| Exercise aim |
Retype the records that follow, every line exactly as written.

| Dataset records |
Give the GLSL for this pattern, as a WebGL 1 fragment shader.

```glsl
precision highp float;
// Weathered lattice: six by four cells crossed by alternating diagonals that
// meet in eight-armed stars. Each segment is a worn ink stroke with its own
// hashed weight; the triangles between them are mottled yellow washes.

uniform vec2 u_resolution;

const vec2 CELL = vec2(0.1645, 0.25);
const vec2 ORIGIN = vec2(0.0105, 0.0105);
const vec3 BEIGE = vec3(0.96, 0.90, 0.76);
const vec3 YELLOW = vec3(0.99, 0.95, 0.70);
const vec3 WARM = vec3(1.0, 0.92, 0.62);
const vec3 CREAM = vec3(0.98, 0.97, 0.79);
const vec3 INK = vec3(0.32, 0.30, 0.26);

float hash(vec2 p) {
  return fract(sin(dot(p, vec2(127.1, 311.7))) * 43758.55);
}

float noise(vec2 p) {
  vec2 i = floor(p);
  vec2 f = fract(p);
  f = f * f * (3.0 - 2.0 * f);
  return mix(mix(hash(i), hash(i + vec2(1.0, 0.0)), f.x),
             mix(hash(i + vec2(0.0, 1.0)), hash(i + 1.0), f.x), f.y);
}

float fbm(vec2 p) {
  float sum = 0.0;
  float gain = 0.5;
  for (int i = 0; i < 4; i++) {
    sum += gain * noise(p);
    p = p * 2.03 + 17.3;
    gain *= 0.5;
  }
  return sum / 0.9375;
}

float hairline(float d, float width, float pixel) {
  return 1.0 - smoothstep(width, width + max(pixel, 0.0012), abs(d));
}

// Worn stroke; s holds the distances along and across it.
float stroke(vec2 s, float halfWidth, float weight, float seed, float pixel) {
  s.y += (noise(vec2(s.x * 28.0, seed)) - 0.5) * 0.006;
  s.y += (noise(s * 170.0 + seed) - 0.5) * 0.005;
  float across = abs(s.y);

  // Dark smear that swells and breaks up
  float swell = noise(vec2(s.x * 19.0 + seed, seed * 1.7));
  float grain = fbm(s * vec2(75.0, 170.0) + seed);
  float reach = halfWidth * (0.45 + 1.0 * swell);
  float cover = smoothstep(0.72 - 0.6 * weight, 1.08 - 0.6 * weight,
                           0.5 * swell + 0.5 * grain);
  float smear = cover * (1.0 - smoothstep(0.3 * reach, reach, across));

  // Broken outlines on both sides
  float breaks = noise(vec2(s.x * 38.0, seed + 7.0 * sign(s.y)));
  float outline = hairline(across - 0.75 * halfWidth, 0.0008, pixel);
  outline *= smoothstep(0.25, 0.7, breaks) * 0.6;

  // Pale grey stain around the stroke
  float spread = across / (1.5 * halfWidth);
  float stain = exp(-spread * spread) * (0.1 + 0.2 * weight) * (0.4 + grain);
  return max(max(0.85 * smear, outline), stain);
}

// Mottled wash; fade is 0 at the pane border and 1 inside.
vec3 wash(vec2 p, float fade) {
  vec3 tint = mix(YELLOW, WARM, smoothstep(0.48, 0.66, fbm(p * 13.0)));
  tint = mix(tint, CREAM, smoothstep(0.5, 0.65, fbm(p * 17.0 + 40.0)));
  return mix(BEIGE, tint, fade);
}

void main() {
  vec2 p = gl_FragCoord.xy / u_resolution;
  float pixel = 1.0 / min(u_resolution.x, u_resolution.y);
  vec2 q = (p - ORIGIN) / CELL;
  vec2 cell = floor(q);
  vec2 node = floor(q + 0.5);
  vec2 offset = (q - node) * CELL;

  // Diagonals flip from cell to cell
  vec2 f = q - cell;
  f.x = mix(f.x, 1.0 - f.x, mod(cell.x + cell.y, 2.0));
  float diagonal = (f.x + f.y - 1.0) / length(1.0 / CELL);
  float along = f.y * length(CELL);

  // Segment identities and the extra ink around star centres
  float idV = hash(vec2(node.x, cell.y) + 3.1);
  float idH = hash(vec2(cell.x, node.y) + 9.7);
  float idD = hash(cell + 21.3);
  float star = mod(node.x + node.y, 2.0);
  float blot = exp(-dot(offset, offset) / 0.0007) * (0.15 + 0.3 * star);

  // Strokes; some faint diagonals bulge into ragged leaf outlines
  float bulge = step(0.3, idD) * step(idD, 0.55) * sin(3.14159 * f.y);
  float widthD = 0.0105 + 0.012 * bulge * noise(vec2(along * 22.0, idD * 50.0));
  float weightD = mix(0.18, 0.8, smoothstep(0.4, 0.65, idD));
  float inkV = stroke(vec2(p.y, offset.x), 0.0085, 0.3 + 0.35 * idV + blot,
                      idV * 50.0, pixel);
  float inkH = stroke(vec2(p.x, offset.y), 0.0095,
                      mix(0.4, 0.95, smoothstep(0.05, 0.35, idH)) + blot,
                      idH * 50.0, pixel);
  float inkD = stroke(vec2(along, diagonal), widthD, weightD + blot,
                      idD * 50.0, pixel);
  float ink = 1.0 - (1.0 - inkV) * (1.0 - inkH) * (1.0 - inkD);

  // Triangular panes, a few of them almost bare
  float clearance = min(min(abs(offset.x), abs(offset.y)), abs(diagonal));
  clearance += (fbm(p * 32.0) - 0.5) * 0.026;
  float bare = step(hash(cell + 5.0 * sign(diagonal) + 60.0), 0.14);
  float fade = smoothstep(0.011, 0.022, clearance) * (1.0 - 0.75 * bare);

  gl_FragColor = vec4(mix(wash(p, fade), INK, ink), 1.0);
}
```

| Written solution |
Give the GLSL for this pattern, as a WebGL 1 fragment shader.

```glsl
precision highp float;
// Weathered lattice: six by four cells crossed by alternating diagonals that
// meet in eight-armed stars. Each segment is a worn ink stroke with its own
// hashed weight; the triangles between them are mottled yellow washes.

uniform vec2 u_resolution;

const vec2 CELL = vec2(0.1645, 0.25);
const vec2 ORIGIN = vec2(0.0105, 0.0105);
const vec3 BEIGE = vec3(0.96, 0.90, 0.76);
const vec3 YELLOW = vec3(0.99, 0.95, 0.70);
const vec3 WARM = vec3(1.0, 0.92, 0.62);
const vec3 CREAM = vec3(0.98, 0.97, 0.79);
const vec3 INK = vec3(0.32, 0.30, 0.26);

float hash(vec2 p) {
  return fract(sin(dot(p, vec2(127.1, 311.7))) * 43758.55);
}

float noise(vec2 p) {
  vec2 i = floor(p);
  vec2 f = fract(p);
  f = f * f * (3.0 - 2.0 * f);
  return mix(mix(hash(i), hash(i + vec2(1.0, 0.0)), f.x),
             mix(hash(i + vec2(0.0, 1.0)), hash(i + 1.0), f.x), f.y);
}

float fbm(vec2 p) {
  float sum = 0.0;
  float gain = 0.5;
  for (int i = 0; i < 4; i++) {
    sum += gain * noise(p);
    p = p * 2.03 + 17.3;
    gain *= 0.5;
  }
  return sum / 0.9375;
}

float hairline(float d, float width, float pixel) {
  return 1.0 - smoothstep(width, width + max(pixel, 0.0012), abs(d));
}

// Worn stroke; s holds the distances along and across it.
float stroke(vec2 s, float halfWidth, float weight, float seed, float pixel) {
  s.y += (noise(vec2(s.x * 28.0, seed)) - 0.5) * 0.006;
  s.y += (noise(s * 170.0 + seed) - 0.5) * 0.005;
  float across = abs(s.y);

  // Dark smear that swells and breaks up
  float swell = noise(vec2(s.x * 19.0 + seed, seed * 1.7));
  float grain = fbm(s * vec2(75.0, 170.0) + seed);
  float reach = halfWidth * (0.45 + 1.0 * swell);
  float cover = smoothstep(0.72 - 0.6 * weight, 1.08 - 0.6 * weight,
                           0.5 * swell + 0.5 * grain);
  float smear = cover * (1.0 - smoothstep(0.3 * reach, reach, across));

  // Broken outlines on both sides
  float breaks = noise(vec2(s.x * 38.0, seed + 7.0 * sign(s.y)));
  float outline = hairline(across - 0.75 * halfWidth, 0.0008, pixel);
  outline *= smoothstep(0.25, 0.7, breaks) * 0.6;

  // Pale grey stain around the stroke
  float spread = across / (1.5 * halfWidth);
  float stain = exp(-spread * spread) * (0.1 + 0.2 * weight) * (0.4 + grain);
  return max(max(0.85 * smear, outline), stain);
}

// Mottled wash; fade is 0 at the pane border and 1 inside.
vec3 wash(vec2 p, float fade) {
  vec3 tint = mix(YELLOW, WARM, smoothstep(0.48, 0.66, fbm(p * 13.0)));
  tint = mix(tint, CREAM, smoothstep(0.5, 0.65, fbm(p * 17.0 + 40.0)));
  return mix(BEIGE, tint, fade);
}

void main() {
  vec2 p = gl_FragCoord.xy / u_resolution;
  float pixel = 1.0 / min(u_resolution.x, u_resolution.y);
  vec2 q = (p - ORIGIN) / CELL;
  vec2 cell = floor(q);
  vec2 node = floor(q + 0.5);
  vec2 offset = (q - node) * CELL;

  // Diagonals flip from cell to cell
  vec2 f = q - cell;
  f.x = mix(f.x, 1.0 - f.x, mod(cell.x + cell.y, 2.0));
  float diagonal = (f.x + f.y - 1.0) / length(1.0 / CELL);
  float along = f.y * length(CELL);

  // Segment identities and the extra ink around star centres
  float idV = hash(vec2(node.x, cell.y) + 3.1);
  float idH = hash(vec2(cell.x, node.y) + 9.7);
  float idD = hash(cell + 21.3);
  float star = mod(node.x + node.y, 2.0);
  float blot = exp(-dot(offset, offset) / 0.0007) * (0.15 + 0.3 * star);

  // Strokes; some faint diagonals bulge into ragged leaf outlines
  float bulge = step(0.3, idD) * step(idD, 0.55) * sin(3.14159 * f.y);
  float widthD = 0.0105 + 0.012 * bulge * noise(vec2(along * 22.0, idD * 50.0));
  float weightD = mix(0.18, 0.8, smoothstep(0.4, 0.65, idD));
  float inkV = stroke(vec2(p.y, offset.x), 0.0085, 0.3 + 0.35 * idV + blot,
                      idV * 50.0, pixel);
  float inkH = stroke(vec2(p.x, offset.y), 0.0095,
                      mix(0.4, 0.95, smoothstep(0.05, 0.35, idH)) + blot,
                      idH * 50.0, pixel);
  float inkD = stroke(vec2(along, diagonal), widthD, weightD + blot,
                      idD * 50.0, pixel);
  float ink = 1.0 - (1.0 - inkV) * (1.0 - inkH) * (1.0 - inkD);

  // Triangular panes, a few of them almost bare
  float clearance = min(min(abs(offset.x), abs(offset.y)), abs(diagonal));
  clearance += (fbm(p * 32.0) - 0.5) * 0.026;
  float bare = step(hash(cell + 5.0 * sign(diagonal) + 60.0), 0.14);
  float fade = smoothstep(0.011, 0.022, clearance) * (1.0 - 0.75 * bare);

  gl_FragColor = vec4(mix(wash(p, fade), INK, ink), 1.0);
}
```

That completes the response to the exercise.